I knew I needed to work on one game consistently and for me, that meant 2 hours a day, every day, with an extra 8 hours spread over weekends. I have traditionally been very good at making excuses for myself, so to get into the habit, I didn’t let myself skip a single day for the first 2 months of work. After that, I relaxed it a bit to allow for, well, a life… but I have been sticking to this schedule pretty well for the last 6 months. To some of you 2 hours might not seem like a lot, but it was the absolute max I was willing to commit to. My day job can be pretty draining at times and I also wanted to make sure I still have time in the evenings to relax, enjoy myself and spend time with my girlfriend.

Enjoy the work

This 2 hour timescale lead me to decide on another rule designed to keep my motivation up and generally make sure I was actually enjoying working on my own games: No feature goes in that I can’t make in satisfying 2 hour chunks. At the end of each session, I wanted to commit a fully working/compiling version of my game and feel like I accomplished something useful, whether code art or sound. I have broken this rule a few times and regretted it every time.

Design a game to suit this approach

The short timeline, combined with broken up work schedule, led me to design a game that was not only much smaller in scope that most of my previous prototypes, but also much simpler. The only goal was to make a fun game and any features that weren’t going to achieve that or were a pain to implement got cut. That meant no networking, no third party SDKs, no monolithic pieces of cool new tech. That’s not to say my games won’t have these in the future, I just intend to introduce anything like that over time – maybe one large piece of new tech per project?

Has it worked?

So far, things are going great.

I submitted my company’s first app ( AuroraBound ) last week to the Apple, GooglePlay and Amazon app stores – It will be released on May 9th. I am also preparing Tizen and Windows store builds this week.
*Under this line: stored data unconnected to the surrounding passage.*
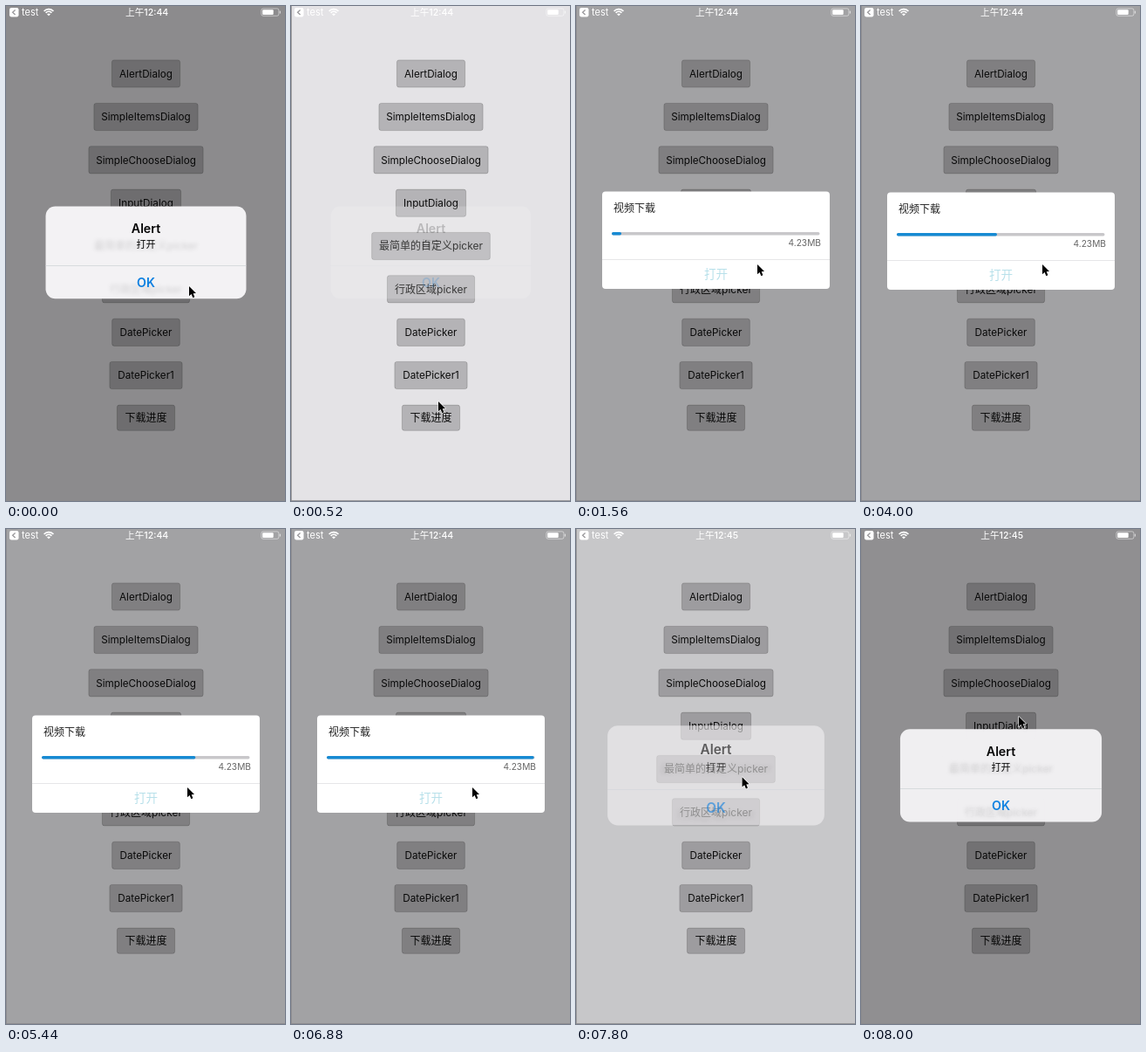
Recreate the animation shown at these times as an HTML page with a canvas. Size 320 by 567 pixels, loop 8.04 s.

```html
<!DOCTYPE html>
<html lang="zh">
<head>
<meta charset="utf-8">
<title>Dialogs</title>
<style>
  html, body { margin: 0; width: 100%; height: 100%; overflow: hidden; background: #e8e7ea; }
  canvas { display: block; width: 100vw; height: 100vh; }
</style>
</head>
<body>
<canvas id="stage"></canvas>
<script>
const W = 320, H = 567, LOOP = 8040, CX = 160.5;
const FONT = 'Inter, "Noto Sans CJK SC", "Noto Sans CJK", sans-serif';
const canvas = document.getElementById('stage');
const ctx = canvas.getContext('2d');
const ratio = window.devicePixelRatio || 1;
canvas.width = W * ratio;
canvas.height = H * ratio;

// label, centre y, width, height, font size
const buttons = [
  ['AlertDialog', 77.5, 79, 32, 11.7],
  ['SimpleItemsDialog', 127, 120, 32, 11.7],
  ['SimpleChooseDialog', 176.3, 132, 32, 11.7],
  ['InputDialog', 225.7, 81, 32, 11.7],
  ['最简单的自定义picker', 275, 136.5, 32, 12],
  ['行政区域picker', 324.3, 101, 32, 12],
  ['DatePicker', 373.8, 78.5, 32, 11.7],
  ['DatePicker1', 423, 84, 32, 11.7],
  ['下载进度', 471.7, 67, 30, 12]
];

// time, x, y of the pointer tip
const pointerPath = [
  [0, 210, 321], [80, 165, 313], [280, 165, 313], [520, 169, 453],
  [680, 165, 468], [1120, 165, 468], [1500, 208, 296], [7040, 208, 296],
  [7280, 194, 309], [7700, 194, 309], [8000, 181, 215], [LOOP, 181, 215]
];

const clamp = (v, lo = 0, hi = 1) => Math.min(hi, Math.max(lo, v));
const progress = (t, from, to) => clamp((t - from) / (to - from));
const smooth = p => p * p * (3 - 2 * p);
// Remaining distance of a critically damped spring
const settle = x => x < 0 ? 1 : (1 + x) * Math.exp(-x);
// Remaining distance of a slightly bouncy spring, s in seconds
const bounce = s => s < 0 ? 1 : Math.exp(-11 * s) * (Math.cos(10.45 * s) + 1.05 * Math.sin(10.45 * s));

function text(str, x, baseline, size, color, align = 'center', weight = 400) {
  ctx.font = `${weight} ${size}px ${FONT}`;
  ctx.textAlign = align;
  ctx.fillStyle = color;
  ctx.fillText(str, x, baseline);
}

function box(x, y, w, h, r, fill, stroke) {
  ctx.beginPath();
  ctx.roundRect(x, y, w, h, r);
  if (fill) { ctx.fillStyle = fill; ctx.fill(); }
  if (stroke) { ctx.strokeStyle = stroke; ctx.lineWidth = 0.8; ctx.stroke(); }
}

function rect(x, y, w, h, color) {
  ctx.fillStyle = color;
  ctx.fillRect(x, y, w, h);
}

function drawPage() {
  rect(0, 0, W, H, '#e8e7ea');
  for (const [label, y, w, h, size] of buttons) {
    box(CX - w / 2 + 0.4, y - h / 2 + 0.4, w - 0.8, h - 0.8, 2.5, 'rgba(0,0,0,.21)', 'rgba(0,0,0,.22)');
    text(label, CX, y + 4.3, size, '#0b0b0b');
  }
}

function drawDownload(t, shift) {
  const done = t > 6940;
  const end = clamp(52 + 0.0426 * (t - 1560), 41, 279.5);
  ctx.save();
  ctx.translate(0, shift);
  box(30, 213.5, 261, 111.5, 4, '#fff');
  text('视频下载', 43, 237.3, 12, '#222', 'left');
  box(41, 260, 238.5, 3.5, 1.7, '#c8c7ca');
  if (end > 41) box(41, 260, end - 41, 3.5, 1.7, '#168ad3');
  text('4.23MB', 281, 275.8, 10.2, '#666', 'right');
  rect(30, 291, 261, 0.7, '#dcdcde');
  text('打开', CX, 313, 13.6, done ? '#1097d5' : '#b7e0ea');
  ctx.restore();
}

function drawAlert(alpha, scale) {
  ctx.save();
  ctx.translate(CX, 282.3);
  ctx.scale(scale, scale);
  ctx.translate(-CX, -282.3);
  ctx.globalAlpha = alpha;
  box(45.5, 229.5, 230, 105.7, 11, '#f3f2f4');
  // Labels behind the frosted panel
  ctx.globalAlpha = alpha * 0.14;
  ctx.filter = `blur(${2 * ratio}px)`;
  for (const [label, y, , , size] of buttons.slice(4, 6)) text(label, CX, y + 4.3, size, '#000');
  ctx.filter = 'none';
  ctx.globalAlpha = alpha;
  rect(45.5, 297, 230, 0.7, '#cdd2d6');
  text('Alert', CX, 260.2, 14.2, '#000', 'center', 600);
  text('打开', CX, 277.2, 11, '#000');
  text('OK', CX, 322.2, 14.2, '#0b7fe0', 'center', 600);
  ctx.restore();
}

function drawStatusBar(t) {
  box(4, 2, 10.5, 10.5, 2.2, '#fff');
  ctx.beginPath();
  ctx.moveTo(10.6, 4.4);
  ctx.lineTo(7.6, 7.2);
  ctx.lineTo(10.6, 10);
  ctx.strokeStyle = '#99989b';
  ctx.lineWidth = 1.3;
  ctx.stroke();
  text('test', 18, 11, 11, '#fff', 'left');

  ctx.strokeStyle = '#fff';
  ctx.lineWidth = 1.6;
  for (const r of [4.6, 7.4]) {
    ctx.beginPath();
    ctx.arc(49, 11, r, -Math.PI * 0.76, -Math.PI * 0.24);
    ctx.stroke();
  }
  ctx.beginPath();
  ctx.moveTo(49, 11.3);
  ctx.arc(49, 11.3, 2.7, -Math.PI * 0.76, -Math.PI * 0.24);
  ctx.fillStyle = '#fff';
  ctx.fill();

  text(t < 7300 ? '上午12:44' : '上午12:45', 161.7, 11, 10.6, '#fff', 'center', 500);

  box(292.9, 2.9, 20, 8.4, 2, null, 'rgba(255,255,255,.6)');
  box(294.2, 4.2, 12.5, 5.8, 1, '#fff');
  box(313.8, 5.5, 1.2, 3.2, 0.6, 'rgba(255,255,255,.6)');
}

function drawPointer(t) {
  const i = pointerPath.findIndex(key => key[0] > t);
  const [t0, x0, y0] = pointerPath[i - 1], [t1, x1, y1] = pointerPath[i];
  const p = smooth(progress(t, t0, t1));
  ctx.save();
  ctx.translate(x0 + (x1 - x0) * p, y0 + (y1 - y0) * p);
  ctx.beginPath();
  for (const [x, y] of [[0, 0], [0, 11.3], [2.6, 9], [4.4, 13.2], [6.4, 12.3], [4.7, 8.3], [8, 8]]) ctx.lineTo(x, y);
  ctx.closePath();
  ctx.lineJoin = 'round';
  ctx.lineWidth = 1.4;
  ctx.strokeStyle = 'rgba(255,255,255,.85)';
  ctx.stroke();
  ctx.fillStyle = '#000';
  ctx.fill();
  ctx.restore();
}

function draw(t) {
  ctx.setTransform(canvas.width / W, 0, 0, canvas.height / H, 0, 0);
  drawPage();

  const opening = bounce((t - 1070) / 1000);
  const entering = settle((t - 7690) * 0.018);
  const alertAlpha = t < 4000 ? settle((t - 260) * 0.0115) : 1 - entering;
  const downloadDim = 0.3 * clamp(1 - opening) * (1 - progress(t, 7560, 7760));
  const alertDim = 0.4 * alertAlpha ** 2;
  rect(0, 0, W, H, `rgba(0,0,0,${1 - (1 - downloadDim) * (1 - alertDim)})`);

  if (t > 1070 && t < 7640) drawDownload(t, 400 * (opening + smooth(progress(t, 7460, 7640))));
  if (alertAlpha > 0.004) drawAlert(alertAlpha, t < 4000 ? 1 : 1 + 0.2 * entering);

  drawStatusBar(t);
  rect(0, 0, 0.8, H, '#8b8a8d');
  rect(0, H - 0.8, W, 0.8, '#8b8a8d');
  drawPointer(t);
}

const start = performance.now();
function tick() {
  draw((performance.now() - start) % LOOP);
  requestAnimationFrame(tick);
}
tick();
</script>
</body>
</html>
```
AuroraBound is simple, fun, polished and, most importantly to me, I really enjoyed making it – the last 6 months have probably been the most rewarding of my life. I don’t expect it to be a large commercial hit (the monetisation model is simplistic and getting PR/featuring for a new app is pretty tough these days), but I don’t need it to be.

I have some future updates planned, as well as some ideas for a deluxe desktop version, and after taking a few days off to finally play the new Zelda game I’ll start work on my next title. Throughout the entire development of my own game, my work at my day job never slipped (quite the opposite actually, I was able to make use of a few things I had discovered during AuroraBound’s development ).

I plan to keep making more and better games in my spare time, and maybe one day I will take the plunge and go Indie full time – but if I do, I’ll be doing so with my eyes open, invaluable experience, an existing codebase, a catalog of existing apps and relationships with some the major platform holders.


Starting a Dev Blog

Well, the title of this post is rather self explanatory… Hopefully over the coming months I’ll get around to filling this blog section with tons of interesting musings… or musings at least…

In the mean time, if you are reading this I guess I haven’t quite gotten around to it yet. (Or I did, and it was so good you already read it all and then reached this post which I kept around for posterity or something…)

For context, I am hoping to submit the companies first app in the next week or two, and then start work on the next one ( by which I mean go play Zelda Breath of the Wild… which I haven’t let myself start until I get AuroraBound submitted… )